Assigned task →
When you repeat the entries, reproduce each line exactly and omit every picture.

Input material →
══════════
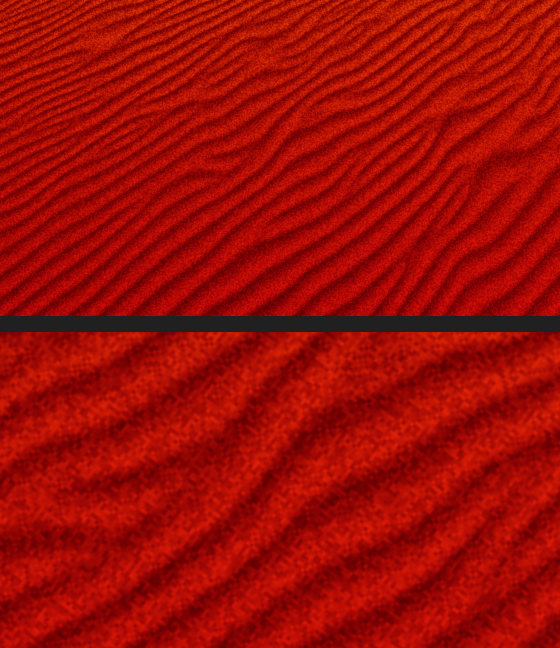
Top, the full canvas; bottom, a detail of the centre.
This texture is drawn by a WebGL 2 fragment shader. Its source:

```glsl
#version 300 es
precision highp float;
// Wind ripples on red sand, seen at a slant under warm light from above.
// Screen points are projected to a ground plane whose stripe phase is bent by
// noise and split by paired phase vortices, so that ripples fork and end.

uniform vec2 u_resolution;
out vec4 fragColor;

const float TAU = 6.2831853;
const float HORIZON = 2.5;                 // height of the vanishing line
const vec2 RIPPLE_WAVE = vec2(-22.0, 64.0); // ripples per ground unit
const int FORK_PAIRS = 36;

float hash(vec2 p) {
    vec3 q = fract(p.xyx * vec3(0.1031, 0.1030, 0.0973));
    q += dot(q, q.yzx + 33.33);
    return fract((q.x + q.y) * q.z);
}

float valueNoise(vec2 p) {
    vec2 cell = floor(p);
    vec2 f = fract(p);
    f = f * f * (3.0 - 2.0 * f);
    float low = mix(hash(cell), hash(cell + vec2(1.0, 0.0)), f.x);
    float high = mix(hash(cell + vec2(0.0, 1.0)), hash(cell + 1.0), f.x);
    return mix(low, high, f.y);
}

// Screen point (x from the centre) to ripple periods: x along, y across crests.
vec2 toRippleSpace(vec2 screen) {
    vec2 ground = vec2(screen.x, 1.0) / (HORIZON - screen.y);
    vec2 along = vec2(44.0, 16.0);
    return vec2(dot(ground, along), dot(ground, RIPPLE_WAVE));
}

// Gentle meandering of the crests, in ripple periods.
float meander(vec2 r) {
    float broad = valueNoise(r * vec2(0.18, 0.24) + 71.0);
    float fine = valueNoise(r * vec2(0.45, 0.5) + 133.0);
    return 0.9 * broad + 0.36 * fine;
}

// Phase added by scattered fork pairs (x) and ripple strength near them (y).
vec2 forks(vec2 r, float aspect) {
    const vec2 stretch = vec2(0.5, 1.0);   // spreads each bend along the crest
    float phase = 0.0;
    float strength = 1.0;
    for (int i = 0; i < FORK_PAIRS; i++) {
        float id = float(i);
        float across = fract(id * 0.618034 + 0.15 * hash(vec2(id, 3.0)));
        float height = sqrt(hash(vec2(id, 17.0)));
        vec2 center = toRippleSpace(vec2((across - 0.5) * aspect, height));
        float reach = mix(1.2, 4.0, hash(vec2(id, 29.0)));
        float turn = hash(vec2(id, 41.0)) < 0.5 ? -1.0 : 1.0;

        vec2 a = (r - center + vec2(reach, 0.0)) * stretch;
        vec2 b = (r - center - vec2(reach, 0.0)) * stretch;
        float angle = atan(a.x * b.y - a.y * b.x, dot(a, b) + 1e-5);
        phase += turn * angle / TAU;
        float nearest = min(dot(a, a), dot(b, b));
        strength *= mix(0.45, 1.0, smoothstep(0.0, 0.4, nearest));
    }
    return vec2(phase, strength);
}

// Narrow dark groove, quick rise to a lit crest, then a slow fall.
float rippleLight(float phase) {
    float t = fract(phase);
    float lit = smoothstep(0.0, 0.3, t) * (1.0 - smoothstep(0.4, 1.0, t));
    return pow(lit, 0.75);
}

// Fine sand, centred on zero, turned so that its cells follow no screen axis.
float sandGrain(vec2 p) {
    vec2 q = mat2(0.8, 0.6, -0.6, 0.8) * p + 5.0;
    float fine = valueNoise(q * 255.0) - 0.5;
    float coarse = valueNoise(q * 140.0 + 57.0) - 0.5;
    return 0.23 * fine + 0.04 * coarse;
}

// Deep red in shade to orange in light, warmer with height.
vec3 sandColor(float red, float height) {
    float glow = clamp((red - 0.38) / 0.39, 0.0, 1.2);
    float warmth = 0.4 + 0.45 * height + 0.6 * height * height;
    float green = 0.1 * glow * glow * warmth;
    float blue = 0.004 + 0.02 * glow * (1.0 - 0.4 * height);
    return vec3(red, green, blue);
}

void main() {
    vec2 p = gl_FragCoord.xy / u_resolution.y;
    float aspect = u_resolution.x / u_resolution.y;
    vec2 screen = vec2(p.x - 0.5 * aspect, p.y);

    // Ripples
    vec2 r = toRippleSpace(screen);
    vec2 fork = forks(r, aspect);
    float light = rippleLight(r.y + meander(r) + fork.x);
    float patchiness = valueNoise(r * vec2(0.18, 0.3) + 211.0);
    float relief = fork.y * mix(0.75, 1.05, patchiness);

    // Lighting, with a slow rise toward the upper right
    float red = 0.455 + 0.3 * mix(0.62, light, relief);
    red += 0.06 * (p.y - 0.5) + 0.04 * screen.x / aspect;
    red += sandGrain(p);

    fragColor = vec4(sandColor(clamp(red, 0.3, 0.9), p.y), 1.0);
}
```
══════════
Solution to this problem →
Top, the full canvas; bottom, a detail of the centre.
This texture is drawn by a WebGL 2 fragment shader. Its source:

```glsl
#version 300 es
precision highp float;
// Wind ripples on red sand, seen at a slant under warm light from above.
// Screen points are projected to a ground plane whose stripe phase is bent by
// noise and split by paired phase vortices, so that ripples fork and end.

uniform vec2 u_resolution;
out vec4 fragColor;

const float TAU = 6.2831853;
const float HORIZON = 2.5;                 // height of the vanishing line
const vec2 RIPPLE_WAVE = vec2(-22.0, 64.0); // ripples per ground unit
const int FORK_PAIRS = 36;

float hash(vec2 p) {
    vec3 q = fract(p.xyx * vec3(0.1031, 0.1030, 0.0973));
    q += dot(q, q.yzx + 33.33);
    return fract((q.x + q.y) * q.z);
}

float valueNoise(vec2 p) {
    vec2 cell = floor(p);
    vec2 f = fract(p);
    f = f * f * (3.0 - 2.0 * f);
    float low = mix(hash(cell), hash(cell + vec2(1.0, 0.0)), f.x);
    float high = mix(hash(cell + vec2(0.0, 1.0)), hash(cell + 1.0), f.x);
    return mix(low, high, f.y);
}

// Screen point (x from the centre) to ripple periods: x along, y across crests.
vec2 toRippleSpace(vec2 screen) {
    vec2 ground = vec2(screen.x, 1.0) / (HORIZON - screen.y);
    vec2 along = vec2(44.0, 16.0);
    return vec2(dot(ground, along), dot(ground, RIPPLE_WAVE));
}

// Gentle meandering of the crests, in ripple periods.
float meander(vec2 r) {
    float broad = valueNoise(r * vec2(0.18, 0.24) + 71.0);
    float fine = valueNoise(r * vec2(0.45, 0.5) + 133.0);
    return 0.9 * broad + 0.36 * fine;
}

// Phase added by scattered fork pairs (x) and ripple strength near them (y).
vec2 forks(vec2 r, float aspect) {
    const vec2 stretch = vec2(0.5, 1.0);   // spreads each bend along the crest
    float phase = 0.0;
    float strength = 1.0;
    for (int i = 0; i < FORK_PAIRS; i++) {
        float id = float(i);
        float across = fract(id * 0.618034 + 0.15 * hash(vec2(id, 3.0)));
        float height = sqrt(hash(vec2(id, 17.0)));
        vec2 center = toRippleSpace(vec2((across - 0.5) * aspect, height));
        float reach = mix(1.2, 4.0, hash(vec2(id, 29.0)));
        float turn = hash(vec2(id, 41.0)) < 0.5 ? -1.0 : 1.0;

        vec2 a = (r - center + vec2(reach, 0.0)) * stretch;
        vec2 b = (r - center - vec2(reach, 0.0)) * stretch;
        float angle = atan(a.x * b.y - a.y * b.x, dot(a, b) + 1e-5);
        phase += turn * angle / TAU;
        float nearest = min(dot(a, a), dot(b, b));
        strength *= mix(0.45, 1.0, smoothstep(0.0, 0.4, nearest));
    }
    return vec2(phase, strength);
}

// Narrow dark groove, quick rise to a lit crest, then a slow fall.
float rippleLight(float phase) {
    float t = fract(phase);
    float lit = smoothstep(0.0, 0.3, t) * (1.0 - smoothstep(0.4, 1.0, t));
    return pow(lit, 0.75);
}

// Fine sand, centred on zero, turned so that its cells follow no screen axis.
float sandGrain(vec2 p) {
    vec2 q = mat2(0.8, 0.6, -0.6, 0.8) * p + 5.0;
    float fine = valueNoise(q * 255.0) - 0.5;
    float coarse = valueNoise(q * 140.0 + 57.0) - 0.5;
    return 0.23 * fine + 0.04 * coarse;
}

// Deep red in shade to orange in light, warmer with height.
vec3 sandColor(float red, float height) {
    float glow = clamp((red - 0.38) / 0.39, 0.0, 1.2);
    float warmth = 0.4 + 0.45 * height + 0.6 * height * height;
    float green = 0.1 * glow * glow * warmth;
    float blue = 0.004 + 0.02 * glow * (1.0 - 0.4 * height);
    return vec3(red, green, blue);
}

void main() {
    vec2 p = gl_FragCoord.xy / u_resolution.y;
    float aspect = u_resolution.x / u_resolution.y;
    vec2 screen = vec2(p.x - 0.5 * aspect, p.y);

    // Ripples
    vec2 r = toRippleSpace(screen);
    vec2 fork = forks(r, aspect);
    float light = rippleLight(r.y + meander(r) + fork.x);
    float patchiness = valueNoise(r * vec2(0.18, 0.3) + 211.0);
    float relief = fork.y * mix(0.75, 1.05, patchiness);

    // Lighting, with a slow rise toward the upper right
    float red = 0.455 + 0.3 * mix(0.62, light, relief);
    red += 0.06 * (p.y - 0.5) + 0.04 * screen.x / aspect;
    red += sandGrain(p);

    fragColor = vec4(sandColor(clamp(red, 0.3, 0.9), p.y), 1.0);
}
```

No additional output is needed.